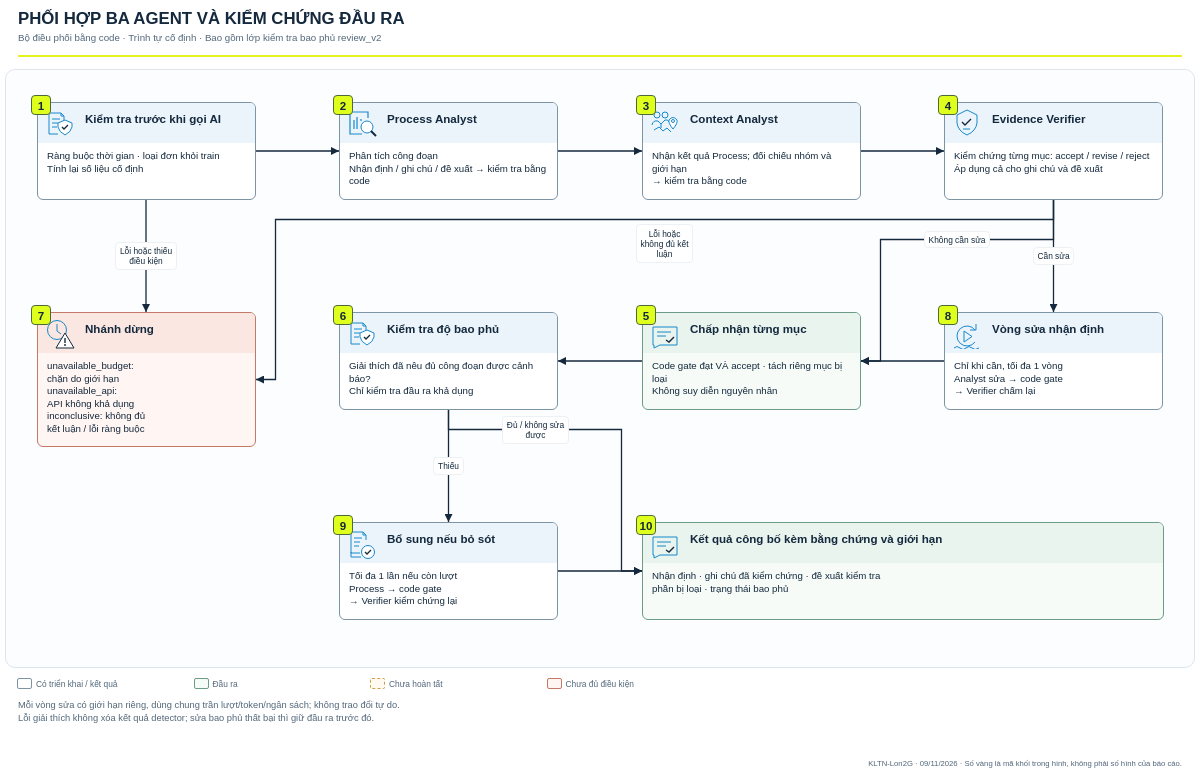
<!DOCTYPE html>
<html lang="vi">
<head>
<meta charset="utf-8">
<title>Phối hợp ba agent và kiểm chứng đầu ra</title>
<style>
:root {
  --ink: #14293d;
  --muted: #52677a;
  --lime: #dfff1c;
  --rule: #e4f21e;
  --blue: #1688cc;
  --panel: #fcfdff;
  --panel-line: #dde5ec;
  --line: #7d94a5;
  --head: #ecf4fb;
  --fill: #ffffff;
}
* { box-sizing: border-box; margin: 0; padding: 0; }
body {
  position: relative; width: 1200px; height: 774px; overflow: hidden;
  background: #fff; color: var(--ink);
  font: 9.7px/12.6px "Liberation Sans", Arial, sans-serif;
}
header { height: 57px; margin: 0 18px; padding-top: 8px; border-bottom: 2px solid var(--rule); }
h1 { font-size: 16.8px; line-height: 21px; }
header p { margin-top: 3px; color: var(--muted); }
.board {
  position: absolute; left: 5px; top: 69px; width: 1190px; height: 599px;
  background: var(--panel); border: 1px solid var(--panel-line); border-radius: 10px;
}
.edges { position: absolute; left: 0; top: 0; }
.node {
  position: absolute; left: var(--x); top: var(--y); width: 219px; height: 98px;
  background: var(--fill); border: 1px solid var(--line); border-radius: 6px;
}
.node h2 {
  height: 40px; padding: 9px 0 0 47px; background: var(--head);
  border-radius: 5px 5px 0 0; font-size: 11.6px; line-height: 13px; white-space: nowrap;
}
.node p { padding: 7px 0 0 9px; white-space: nowrap; }
.node .icon {
  position: absolute; left: 8px; top: 4px; width: 32px; height: 32px;
}
.badge {
  position: absolute; left: -7px; top: -8px; min-width: 20px; height: 20px;
  background: var(--lime); border: 1px solid #4d6a3a; border-radius: 4px;
  font-size: 11.6px; font-weight: 700; line-height: 19px; text-align: center;
}
.output { --line: #6c9c86; --head: #e9f4ee; --fill: #f6fbf8; }
.stop { --line: #c47867; --head: #fbe7e1; --fill: #fff5f2; height: 135px; }
.wide { width: 522px; }
.edge-label {
  position: absolute; left: var(--x); top: var(--y); width: var(--w); height: var(--h);
  display: flex; align-items: center; justify-content: center;
  background: #fff; border: 1px solid #edf1f4; border-radius: 4px;
  font-size: 8.4px; line-height: 10px; text-align: center; white-space: nowrap;
}
.legend {
  position: absolute; left: 17px; top: 678px; display: grid;
  grid-template-columns: repeat(4, 176.5px); list-style: none;
  color: var(--muted); font-size: 8.4px; line-height: 13px;
}
.legend li { display: flex; align-items: flex-start; gap: 4px; }
.legend span { width: 15px; height: 11px; background: var(--fill); border: 1px solid var(--line); border-radius: 2px; }
.legend .output, .legend .refused { padding: 0; }
.legend .pending { --line: #cfa04c; --fill: #fffaf0; border-style: dashed; }
.legend .refused { --line: #c47867; --fill: #fff5f2; }
.notes { position: absolute; left: 18px; top: 699px; color: var(--muted); font-size: 9.3px; line-height: 12.8px; white-space: nowrap; }
footer { position: absolute; right: 18px; top: 758px; color: var(--muted); font-size: 7.7px; line-height: 11px; white-space: nowrap; }
</style>
</head>
<body>

<svg width="0" height="0" style="position:absolute" aria-hidden="true">
  <defs>
    <marker id="arrow" viewBox="0 0 8 8" refX="8" refY="4" markerWidth="8" markerHeight="8" markerUnits="userSpaceOnUse" orient="auto">
      <path d="M0 0L8 4L0 8Z" fill="#14293d"/>
    </marker>
    <g id="sheet" fill="none" stroke="#1688cc" stroke-linejoin="round">
      <path d="M12 27H3V6H15L18 9V14M15 6V9H18M6 12H14M6 16H12M6 20H11"/>
    </g>
    <symbol id="sheet-shield" viewBox="0 0 32 32">
      <use href="#sheet"/>
      <path d="M19 13L26 16V20Q25 25 19 28Q13 25 12 20V16Z" fill="#fff" stroke="#1688cc"/>
      <path d="M16 20L18 22L22 18" fill="none" stroke="#14293d" stroke-width="1.3"/>
    </symbol>
    <symbol id="sheet-check" viewBox="0 0 32 32">
      <use href="#sheet" y="-1"/><path d="M3 25V30H13" fill="none" stroke="#1688cc"/>
      <circle cx="20" cy="25" r="6.5" fill="#fff" stroke="#1688cc"/>
      <path d="M17 25L19 27L23 23" fill="none" stroke="#14293d" stroke-width="1.3"/>
    </symbol>
    <symbol id="chart-lens" viewBox="0 0 32 32">
      <path d="M14 27H2V5H20V11M6 13V22M9 10V22M13 12V14" fill="none" stroke="#1688cc" stroke-width="1.2"/>
      <circle cx="19" cy="20" r="6" fill="#fff" stroke="#1688cc"/>
      <path d="M23 24L28 29" stroke="#14293d" stroke-width="2"/>
    </symbol>
    <symbol id="group-pin" viewBox="0 0 32 32">
      <g fill="none" stroke="#1688cc">
        <circle cx="6" cy="8" r="3"/><circle cx="14" cy="8" r="3"/>
        <path d="M1 18Q2 13 7 14L10 17L14 13Q17 12 18 15M3 23L8 20L12 24L16 21L20 25M10 17V21"/>
        <path d="M22 22Q17 16 18 13Q22 8 26 13Q27 16 22 22Z" fill="#fff"/><circle cx="22" cy="14" r="1.5"/>
      </g>
    </symbol>
    <symbol id="shield" viewBox="0 0 32 32">
      <path d="M14 3L24 8V16Q23 24 14 28Q5 24 4 16V8Z" fill="none" stroke="#1688cc"/>
      <path d="M9 15L12 18L18 12" fill="none" stroke="#14293d" stroke-width="1.4"/>
      <path d="M10 22H17" stroke="#1688cc"/>
    </symbol>
    <symbol id="clock-alert" viewBox="0 0 32 32">
      <circle cx="11" cy="13" r="9.5" fill="none" stroke="#1688cc"/>
      <path d="M11 7V14L15 17" fill="none" stroke="#1688cc"/>
      <path d="M19 16L28 31H10Z" fill="#fff" stroke="#14293d" stroke-linejoin="round"/>
      <path d="M19 21V26M19 27V29" stroke="#14293d" stroke-width="1.4"/>
    </symbol>
    <symbol id="speech-check" viewBox="0 0 32 32">
      <path d="M2 10H26V28H9L3 31V28H2Z" fill="none" stroke="#1688cc" stroke-linejoin="round"/>
      <path d="M6 15H20M6 19H15" stroke="#1688cc"/>
      <path d="M15 23L18 25L23 20" fill="none" stroke="#14293d" stroke-width="1.4"/>
    </symbol>
    <symbol id="loop-play" viewBox="0 0 32 32">
      <g fill="none" stroke="#1688cc">
        <path d="M22 13A10 10 0 1 0 22 25M23 7V13H17"/>
        <path d="M11 14V25L19 19.5Z" stroke-linejoin="round"/>
        <path d="M1 31Q4 28 7 31T13 31T19 31T26 31"/>
      </g>
    </symbol>
  </defs>
</svg>

<header>
  <h1>PHỐI HỢP BA AGENT VÀ KIỂM CHỨNG ĐẦU RA</h1>
  <p>Bộ điều phối bằng code · Trình tự cố định · Bao gồm lớp kiểm tra bao phủ review_v2</p>
</header>

<main>
  <div class="board"></div>

  <svg class="edges" width="1200" height="774" viewBox="0 0 1200 774" fill="none" stroke="#14293d" stroke-width="1.3" aria-hidden="true">
    <g marker-end="url(#arrow)">
      <path d="M256 151H339"/>
      <path d="M558 151H642"/>
      <path d="M861 151H944"/>
      <path d="M146 200V312"/>
      <path d="M1053.5 200V219.5H275.5V379.5H256"/>
      <path d="M1053.5 200V239.5H880.5V361H861"/>
      <path d="M1053.5 200V312"/>
      <path d="M944 361H861"/>
      <path d="M642 361H558"/>
      <path d="M448.5 410V522"/>
      <path d="M448.5 410V429.5H621.5V571H642"/>
      <path d="M558 571H642"/>
    </g>
  </svg>

  <span class="edge-label" style="--x:115px;--y:242px;--w:62px;--h:28px">Lỗi hoặc thiếu<br>điều kiện</span>
  <span class="edge-label" style="--x:636px;--y:224px;--w:57px;--h:39px">Lỗi hoặc<br>không đủ kết<br>luận</span>
  <span class="edge-label" style="--x:924px;--y:231px;--w:66px;--h:17px">Không cần sửa</span>
  <span class="edge-label" style="--x:1033px;--y:247px;--w:41px;--h:18px">Cần sửa</span>
  <span class="edge-label" style="--x:502px;--y:416px;--w:67px;--h:28px">Đủ / không sửa<br>được</span>
  <span class="edge-label" style="--x:433px;--y:457px;--w:31px;--h:18px">Thiếu</span>

  <section class="node" style="--x:37px;--y:102px">
    <h2>Kiểm tra trước khi gọi AI</h2>
    <p>Ràng buộc thời gian · loại đơn khỏi train<br>Tính lại số liệu cố định</p>
    <svg class="icon"><use href="#sheet-shield"/></svg><b class="badge">1</b>
  </section>
  <section class="node" style="--x:339px;--y:102px">
    <h2>Process Analyst</h2>
    <p>Phân tích công đoạn<br>Nhận định / ghi chú / đề xuất → kiểm tra bằng<br>code</p>
    <svg class="icon"><use href="#chart-lens"/></svg><b class="badge">2</b>
  </section>
  <section class="node" style="--x:642px;--y:102px">
    <h2>Context Analyst</h2>
    <p>Nhận kết quả Process; đối chiếu nhóm và<br>giới hạn<br>→ kiểm tra bằng code</p>
    <svg class="icon"><use href="#group-pin"/></svg><b class="badge">3</b>
  </section>
  <section class="node" style="--x:944px;--y:102px">
    <h2>Evidence Verifier</h2>
    <p>Kiểm chứng từng mục: accept / revise / reject<br>Áp dụng cả cho ghi chú và đề xuất</p>
    <svg class="icon"><use href="#shield"/></svg><b class="badge">4</b>
  </section>

  <section class="node stop" style="--x:37px;--y:312px">
    <h2>Nhánh dừng</h2>
    <p>unavailable_budget:<br>chặn do giới hạn<br>unavailable_api:<br>API không khả dụng<br>inconclusive: không đủ<br>kết luận / lỗi ràng buộc</p>
    <svg class="icon"><use href="#clock-alert"/></svg><b class="badge">7</b>
  </section>
  <section class="node" style="--x:339px;--y:312px">
    <h2>Kiểm tra độ bao phủ</h2>
    <p>Giải thích đã nêu đủ công đoạn được cảnh<br>báo?<br>Chỉ kiểm tra đầu ra khả dụng</p>
    <svg class="icon"><use href="#sheet-shield"/></svg><b class="badge">6</b>
  </section>
  <section class="node output" style="--x:642px;--y:312px">
    <h2>Chấp nhận từng mục</h2>
    <p>Code gate đạt VÀ accept · tách riêng mục bị<br>loại<br>Không suy diễn nguyên nhân</p>
    <svg class="icon"><use href="#speech-check"/></svg><b class="badge">5</b>
  </section>
  <section class="node" style="--x:944px;--y:312px">
    <h2>Vòng sửa nhận định</h2>
    <p>Chỉ khi cần, tối đa 1 vòng<br>Analyst sửa → code gate<br>→ Verifier chấm lại</p>
    <svg class="icon"><use href="#loop-play"/></svg><b class="badge">8</b>
  </section>

  <section class="node" style="--x:339px;--y:522px">
    <h2>Bổ sung nếu bỏ sót</h2>
    <p>Tối đa 1 lần nếu còn lượt<br>Process → code gate<br>→ Verifier kiểm chứng lại</p>
    <svg class="icon"><use href="#sheet-check"/></svg><b class="badge">9</b>
  </section>
  <section class="node output wide" style="--x:642px;--y:522px">
    <h2>Kết quả công bố kèm bằng chứng và giới hạn</h2>
    <p>Nhận định · ghi chú đã kiểm chứng · đề xuất kiểm tra<br>phần bị loại · trạng thái bao phủ</p>
    <svg class="icon"><use href="#speech-check"/></svg><b class="badge">10</b>
  </section>
</main>

<ul class="legend">
  <li><span></span>Có triển khai / kết quả</li>
  <li><span class="output"></span>Đầu ra</li>
  <li><span class="pending"></span>Chưa hoàn tất</li>
  <li><span class="refused"></span>Chưa đủ điều kiện</li>
</ul>
<p class="notes">Mỗi vòng sửa có giới hạn riêng, dùng chung trần lượt/token/ngân sách; không trao đổi tự do.<br>Lỗi giải thích không xóa kết quả detector; sửa bao phủ thất bại thì giữ đầu ra trước đó.</p>
<footer>KLTN-Lon2G · 09/11/2026 · Số vàng là mã khối trong hình, không phải số hình của báo cáo.</footer>

</body>
</html>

● Task brief: Please, without any of the pictures, set down exactly the lines from the beginning of the listing to the line that contains "16.8px; line-height: 21px;", inclusive.

● Written solution:
<!DOCTYPE html>
<html lang="vi">
<head>
<meta charset="utf-8">
<title>Phối hợp ba agent và kiểm chứng đầu ra</title>
<style>
:root {
  --ink: #14293d;
  --muted: #52677a;
  --lime: #dfff1c;
  --rule: #e4f21e;
  --blue: #1688cc;
  --panel: #fcfdff;
  --panel-line: #dde5ec;
  --line: #7d94a5;
  --head: #ecf4fb;
  --fill: #ffffff;
}
* { box-sizing: border-box; margin: 0; padding: 0; }
body {
  position: relative; width: 1200px; height: 774px; overflow: hidden;
  background: #fff; color: var(--ink);
  font: 9.7px/12.6px "Liberation Sans", Arial, sans-serif;
}
header { height: 57px; margin: 0 18px; padding-top: 8px; border-bottom: 2px solid var(--rule); }
h1 { font-size: 16.8px; line-height: 21px; }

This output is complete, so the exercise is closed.